→ **What is required**: What you return must be an exact copy of the lines in the listing below between the line holding "background: var(--paper); color: var(--ink);" and the line holding "var(--ink); stroke-width: 1;", inclusive, and nothing more.

→ **Dataset excerpts**:
────────────────────

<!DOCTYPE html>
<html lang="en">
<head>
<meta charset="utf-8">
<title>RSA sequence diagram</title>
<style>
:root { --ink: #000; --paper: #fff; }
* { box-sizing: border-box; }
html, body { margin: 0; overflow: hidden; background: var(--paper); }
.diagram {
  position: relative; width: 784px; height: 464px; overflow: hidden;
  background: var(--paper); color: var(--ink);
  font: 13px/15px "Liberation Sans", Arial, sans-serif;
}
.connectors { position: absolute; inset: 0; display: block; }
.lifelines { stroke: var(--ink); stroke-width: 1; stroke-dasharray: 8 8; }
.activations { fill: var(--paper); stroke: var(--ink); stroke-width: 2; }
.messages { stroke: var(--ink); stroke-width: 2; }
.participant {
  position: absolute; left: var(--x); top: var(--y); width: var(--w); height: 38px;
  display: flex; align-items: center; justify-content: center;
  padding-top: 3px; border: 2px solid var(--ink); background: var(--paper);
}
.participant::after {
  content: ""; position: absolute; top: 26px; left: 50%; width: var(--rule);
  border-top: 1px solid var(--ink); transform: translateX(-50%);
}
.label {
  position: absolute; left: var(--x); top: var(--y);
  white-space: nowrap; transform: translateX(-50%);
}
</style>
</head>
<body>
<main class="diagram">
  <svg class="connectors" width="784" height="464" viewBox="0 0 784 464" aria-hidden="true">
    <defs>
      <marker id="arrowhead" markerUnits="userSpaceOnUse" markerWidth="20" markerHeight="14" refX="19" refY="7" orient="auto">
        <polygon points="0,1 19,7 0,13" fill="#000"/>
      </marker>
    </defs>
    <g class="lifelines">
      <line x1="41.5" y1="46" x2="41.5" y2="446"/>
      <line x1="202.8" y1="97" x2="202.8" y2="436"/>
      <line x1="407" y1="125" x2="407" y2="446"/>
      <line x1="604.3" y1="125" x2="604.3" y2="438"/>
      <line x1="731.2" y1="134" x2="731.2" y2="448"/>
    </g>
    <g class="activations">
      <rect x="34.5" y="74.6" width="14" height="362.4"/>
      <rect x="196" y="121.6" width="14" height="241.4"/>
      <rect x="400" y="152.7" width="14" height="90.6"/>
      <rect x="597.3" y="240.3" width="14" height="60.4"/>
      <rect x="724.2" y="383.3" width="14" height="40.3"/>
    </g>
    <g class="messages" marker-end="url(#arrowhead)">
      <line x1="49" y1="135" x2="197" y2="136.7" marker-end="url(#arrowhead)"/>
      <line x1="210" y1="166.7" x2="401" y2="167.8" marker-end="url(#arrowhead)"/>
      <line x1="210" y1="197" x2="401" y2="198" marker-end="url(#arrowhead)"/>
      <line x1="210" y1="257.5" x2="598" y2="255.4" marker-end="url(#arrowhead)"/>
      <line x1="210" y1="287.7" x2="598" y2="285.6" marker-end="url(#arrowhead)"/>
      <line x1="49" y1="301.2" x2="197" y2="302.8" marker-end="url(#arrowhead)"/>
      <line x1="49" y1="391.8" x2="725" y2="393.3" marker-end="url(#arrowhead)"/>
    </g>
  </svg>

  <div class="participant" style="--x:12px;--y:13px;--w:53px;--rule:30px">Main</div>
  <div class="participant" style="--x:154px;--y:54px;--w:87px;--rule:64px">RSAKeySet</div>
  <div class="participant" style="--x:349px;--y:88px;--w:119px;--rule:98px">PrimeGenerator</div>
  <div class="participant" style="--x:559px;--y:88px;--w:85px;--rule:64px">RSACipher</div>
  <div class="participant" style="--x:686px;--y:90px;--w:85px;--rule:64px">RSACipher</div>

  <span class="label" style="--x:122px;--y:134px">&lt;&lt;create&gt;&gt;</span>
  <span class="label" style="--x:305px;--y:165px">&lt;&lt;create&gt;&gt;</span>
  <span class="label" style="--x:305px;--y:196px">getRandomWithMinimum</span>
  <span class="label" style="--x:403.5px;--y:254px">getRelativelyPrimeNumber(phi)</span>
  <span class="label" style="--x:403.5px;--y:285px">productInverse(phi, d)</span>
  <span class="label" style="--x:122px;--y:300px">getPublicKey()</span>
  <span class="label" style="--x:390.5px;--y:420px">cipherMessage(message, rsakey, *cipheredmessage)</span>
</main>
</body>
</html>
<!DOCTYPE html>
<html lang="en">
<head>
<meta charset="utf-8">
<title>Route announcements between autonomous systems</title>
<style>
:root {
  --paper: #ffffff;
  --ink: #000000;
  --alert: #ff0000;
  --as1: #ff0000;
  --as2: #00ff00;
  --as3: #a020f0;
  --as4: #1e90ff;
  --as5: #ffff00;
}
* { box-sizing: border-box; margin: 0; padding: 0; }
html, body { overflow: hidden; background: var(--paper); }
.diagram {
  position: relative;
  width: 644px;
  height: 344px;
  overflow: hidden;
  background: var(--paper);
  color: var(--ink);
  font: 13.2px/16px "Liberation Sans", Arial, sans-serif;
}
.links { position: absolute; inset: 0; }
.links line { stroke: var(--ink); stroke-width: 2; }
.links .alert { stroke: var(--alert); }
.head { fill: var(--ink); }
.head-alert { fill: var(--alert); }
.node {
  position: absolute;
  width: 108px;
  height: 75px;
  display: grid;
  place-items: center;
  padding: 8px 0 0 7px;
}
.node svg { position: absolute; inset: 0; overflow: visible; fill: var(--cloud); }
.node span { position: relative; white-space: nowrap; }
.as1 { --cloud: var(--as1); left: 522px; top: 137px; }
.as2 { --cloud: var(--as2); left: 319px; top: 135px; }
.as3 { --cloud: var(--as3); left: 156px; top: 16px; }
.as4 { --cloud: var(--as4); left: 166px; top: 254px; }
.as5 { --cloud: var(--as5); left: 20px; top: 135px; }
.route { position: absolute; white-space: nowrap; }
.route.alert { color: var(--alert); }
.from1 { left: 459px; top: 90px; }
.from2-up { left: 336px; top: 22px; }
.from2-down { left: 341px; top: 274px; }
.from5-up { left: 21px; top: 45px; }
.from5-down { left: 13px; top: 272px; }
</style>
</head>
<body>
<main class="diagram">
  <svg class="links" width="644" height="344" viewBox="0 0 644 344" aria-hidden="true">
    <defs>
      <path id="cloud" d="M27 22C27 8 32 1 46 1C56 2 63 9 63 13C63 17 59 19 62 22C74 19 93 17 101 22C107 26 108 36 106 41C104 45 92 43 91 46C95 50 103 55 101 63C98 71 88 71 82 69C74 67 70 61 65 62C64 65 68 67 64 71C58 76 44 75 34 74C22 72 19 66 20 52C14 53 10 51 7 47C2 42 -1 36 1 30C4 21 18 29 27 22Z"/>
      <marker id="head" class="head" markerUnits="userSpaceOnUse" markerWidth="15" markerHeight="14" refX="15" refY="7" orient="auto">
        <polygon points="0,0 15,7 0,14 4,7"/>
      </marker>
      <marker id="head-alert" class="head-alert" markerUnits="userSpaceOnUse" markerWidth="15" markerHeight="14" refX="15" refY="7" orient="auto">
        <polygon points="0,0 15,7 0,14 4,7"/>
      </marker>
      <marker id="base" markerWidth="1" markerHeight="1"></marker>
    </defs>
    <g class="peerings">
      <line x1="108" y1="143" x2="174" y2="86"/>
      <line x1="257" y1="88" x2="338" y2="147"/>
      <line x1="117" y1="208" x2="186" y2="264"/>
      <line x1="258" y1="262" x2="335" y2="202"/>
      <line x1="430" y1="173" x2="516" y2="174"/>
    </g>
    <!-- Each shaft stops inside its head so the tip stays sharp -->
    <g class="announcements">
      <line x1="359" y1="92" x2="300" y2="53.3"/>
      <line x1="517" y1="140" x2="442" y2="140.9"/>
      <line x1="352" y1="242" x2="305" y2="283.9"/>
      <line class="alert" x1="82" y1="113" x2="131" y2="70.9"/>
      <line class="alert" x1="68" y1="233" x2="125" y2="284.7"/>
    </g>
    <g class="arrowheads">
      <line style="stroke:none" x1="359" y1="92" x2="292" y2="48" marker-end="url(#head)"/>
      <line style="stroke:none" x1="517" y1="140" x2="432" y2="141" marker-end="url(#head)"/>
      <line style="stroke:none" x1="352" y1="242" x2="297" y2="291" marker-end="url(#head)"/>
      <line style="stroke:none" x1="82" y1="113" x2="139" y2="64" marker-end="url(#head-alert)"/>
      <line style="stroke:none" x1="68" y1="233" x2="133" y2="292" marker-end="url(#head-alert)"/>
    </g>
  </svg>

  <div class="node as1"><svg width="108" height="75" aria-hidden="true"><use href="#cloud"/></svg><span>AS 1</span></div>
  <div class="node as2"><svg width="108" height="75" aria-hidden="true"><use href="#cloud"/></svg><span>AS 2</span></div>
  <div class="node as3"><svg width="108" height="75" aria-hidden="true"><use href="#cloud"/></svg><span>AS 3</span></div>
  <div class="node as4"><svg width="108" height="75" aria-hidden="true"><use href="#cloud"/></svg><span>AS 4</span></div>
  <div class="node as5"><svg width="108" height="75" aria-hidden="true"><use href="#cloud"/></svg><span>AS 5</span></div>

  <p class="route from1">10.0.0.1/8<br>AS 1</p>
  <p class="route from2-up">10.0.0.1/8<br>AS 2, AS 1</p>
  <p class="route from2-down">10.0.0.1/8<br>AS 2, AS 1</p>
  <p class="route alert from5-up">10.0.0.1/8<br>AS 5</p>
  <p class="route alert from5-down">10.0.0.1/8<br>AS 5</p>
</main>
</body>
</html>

────────────────────

→ **Solution to the exercise**:
  background: var(--paper); color: var(--ink);
  font: 13px/15px "Liberation Sans", Arial, sans-serif;
}
.connectors { position: absolute; inset: 0; display: block; }
.lifelines { stroke: var(--ink); stroke-width: 1; stroke-dasharray: 8 8; }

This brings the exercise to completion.